Segment Start: SUPPLIED MATERIAL
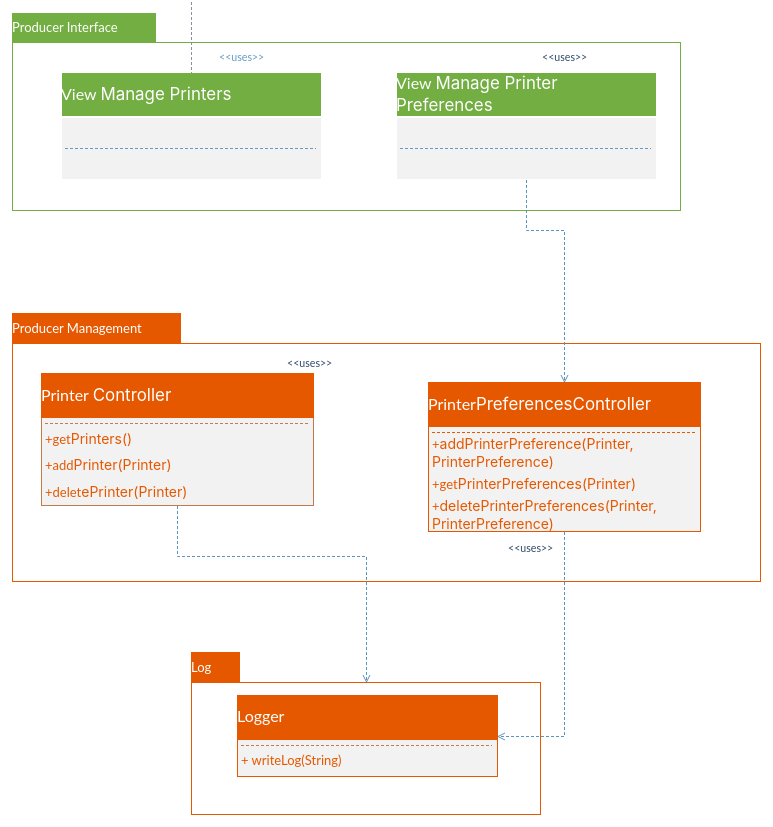
<!DOCTYPE html>
<html lang="en">
<head>
<meta charset="utf-8">
<title>Printer management class diagram</title>
<style>
:root {
  --green: #72ae42;
  --orange: #e65800;
  --rust: #c47a4c;
  --panel: #f2f2f2;
  --blue: #5b94bd;
  --slate: #8a8f9a;
  --navy: #2f4a68;
  --label-blue: #6699c8;
}
* { box-sizing: border-box; margin: 0; padding: 0; }
html, body { width: 773px; height: 827px; overflow: hidden; background: #fff; }
.diagram { position: relative; width: 773px; height: 827px; overflow: hidden; font-family: Lato, sans-serif; }
.package, .tab, .class, .uses, .connectors { position: absolute; }
.package { border: 1px solid var(--tone); }
.tab { left: -1px; bottom: 100%; height: 31px; line-height: 30px; color: #fff; background: var(--tone); font-size: 13px; white-space: nowrap; }
.green { --tone: var(--green); }
.orange { --tone: var(--orange); }
.interface { left: 12px; top: 42px; width: 669px; height: 169px; }
.interface .tab { width: 144px; height: 30px; line-height: 28px; }
.management { left: 12px; top: 343px; width: 749px; height: 239px; }
.management .tab { width: 169px; }
.log { left: 191px; top: 682px; width: 350px; height: 133px; }
.log .tab { width: 49px; }
.class { display: flex; flex-direction: column; background: var(--panel); }
.class h2 { display: flex; align-items: center; flex: none; height: 45px; background: var(--tone); color: #fff; font-size: 16px; line-height: 21px; font-weight: 400; white-space: nowrap; }
.class h2 b, .methods b { font-family: Inter, sans-serif; font-weight: 400; }
.class h2 b { font-size: 16.9px; }
.view { width: 259px; height: 106px; top: 73px; }
.view h2 { padding-bottom: 2px; border-bottom: 2px solid #fff; }
.view h2 span { margin-left: -1px; }
.printers { left: 62px; }
.preferences { left: 397px; }
.controller, .logger { border: 1px solid var(--tone); }
.controller h2, .logger h2 { margin: -1px -1px 0; }
.controller h2 { padding-bottom: 1px; }
.logger h2 { padding-bottom: 4px; }
.printer-controller { left: 41px; top: 373px; width: 273px; height: 133px; border-color: var(--rust); }
.preferences-controller { left: 428px; top: 382px; width: 273px; height: 150px; }
.logger { left: 237px; top: 695px; width: 261px; height: 82px; }
.methods { list-style: none; padding-left: 3px; color: var(--orange); font-size: 13px; line-height: 17px; white-space: nowrap; }
.methods b { font-size: 14px; }
.printer-controller .methods { display: grid; gap: 8.3px; padding-top: 12px; }
.preferences-controller .methods { display: grid; gap: 4px; padding-top: 8px; }
.logger .methods { padding-top: 12px; }
.uses { font-size: 10.6px; line-height: 13px; color: var(--navy); white-space: nowrap; }
.uses-view { left: 219px; top: 51px; color: var(--label-blue); }
.uses-preferences { left: 542px; top: 51px; }
.uses-controller { left: 287px; top: 357px; }
.uses-logger { left: 508px; top: 542px; }
.connectors { left: 0; top: 0; fill: none; stroke: var(--blue); stroke-width: 1; }
.dash, .dividers { stroke-dasharray: 3 2; }
</style>
</head>
<body>
<main class="diagram">
  <section class="package interface green"><div class="tab">Producer Interface</div></section>
  <section class="package management orange"><div class="tab">Producer Management</div></section>
  <section class="package log orange"><div class="tab">Log</div></section>

  <article class="class view printers green">
    <h2><span>View <b>Manage Printers</b></span></h2>
  </article>
  <article class="class view preferences green">
    <h2><span>View <b>Manage Printer<br>Preferences</b></span></h2>
  </article>

  <article class="class controller printer-controller orange">
    <h2><span>Printer <b>Controller</b></span></h2>
    <ul class="methods">
      <li>+get<b>Printers()</b></li>
      <li>+add<b>Printer(Printer)</b></li>
      <li>+delet<b>ePrinter(Printer)</b></li>
    </ul>
  </article>

  <article class="class controller preferences-controller orange">
    <h2><span>Printer<b>PreferencesController</b></span></h2>
    <ul class="methods">
      <li>+<b>addPrinterPreference(Printer,<br>PrinterPreference)</b></li>
      <li>+get<b>PrinterPreferences(Printer)</b></li>
      <li>+<b>deletePrinterPreferences(Printer,<br>PrinterPreference)</b></li>
    </ul>
  </article>

  <article class="class logger orange">
    <h2>Logger</h2>
    <ul class="methods"><li>+ writeLog(String)</li></ul>
  </article>

  <span class="uses uses-view">&lt;&lt;uses&gt;&gt;</span>
  <span class="uses uses-preferences">&lt;&lt;uses&gt;&gt;</span>
  <span class="uses uses-controller">&lt;&lt;uses&gt;&gt;</span>
  <span class="uses uses-logger">&lt;&lt;uses&gt;&gt;</span>

  <svg class="connectors" width="773" height="827" viewBox="0 0 773 827" aria-hidden="true">
    <g class="dash">
      <path stroke="var(--slate)" d="M191.5 2V73"/>
      <path d="M526.5 180V230.5H564.5V381"/>
      <path d="M177.5 506V556.5H366.5V681"/>
      <path d="M564.5 532V736.5H499"/>
    </g>
    <g class="dividers">
      <path stroke="var(--label-blue)" d="M65 148.5H316M400 148.5H651"/>
      <path stroke="var(--rust)" d="M45 423.5H308M241 745.5H492"/>
      <path stroke="var(--orange)" d="M432 432.5H695"/>
    </g>
    <g class="arrowheads">
      <path d="M561 375L564.5 382L568 375"/>
      <path d="M363 675L366.5 682L370 675"/>
      <path d="M505 733L498 736.5L505 740"/>
    </g>
  </svg>
</main>
</body>
</html>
Segment End: SUPPLIED MATERIAL
WHAT YOU HAVE TO DO: Lines containing the word "stroke" are to be located in the entries and copied.

TASK RESULT:
.connectors { left: 0; top: 0; fill: none; stroke: var(--blue); stroke-width: 1; }
.dash, .dividers { stroke-dasharray: 3 2; }
      <path stroke="var(--slate)" d="M191.5 2V73"/>
      <path stroke="var(--label-blue)" d="M65 148.5H316M400 148.5H651"/>
      <path stroke="var(--rust)" d="M45 423.5H308M241 745.5H492"/>
      <path stroke="var(--orange)" d="M432 432.5H695"/>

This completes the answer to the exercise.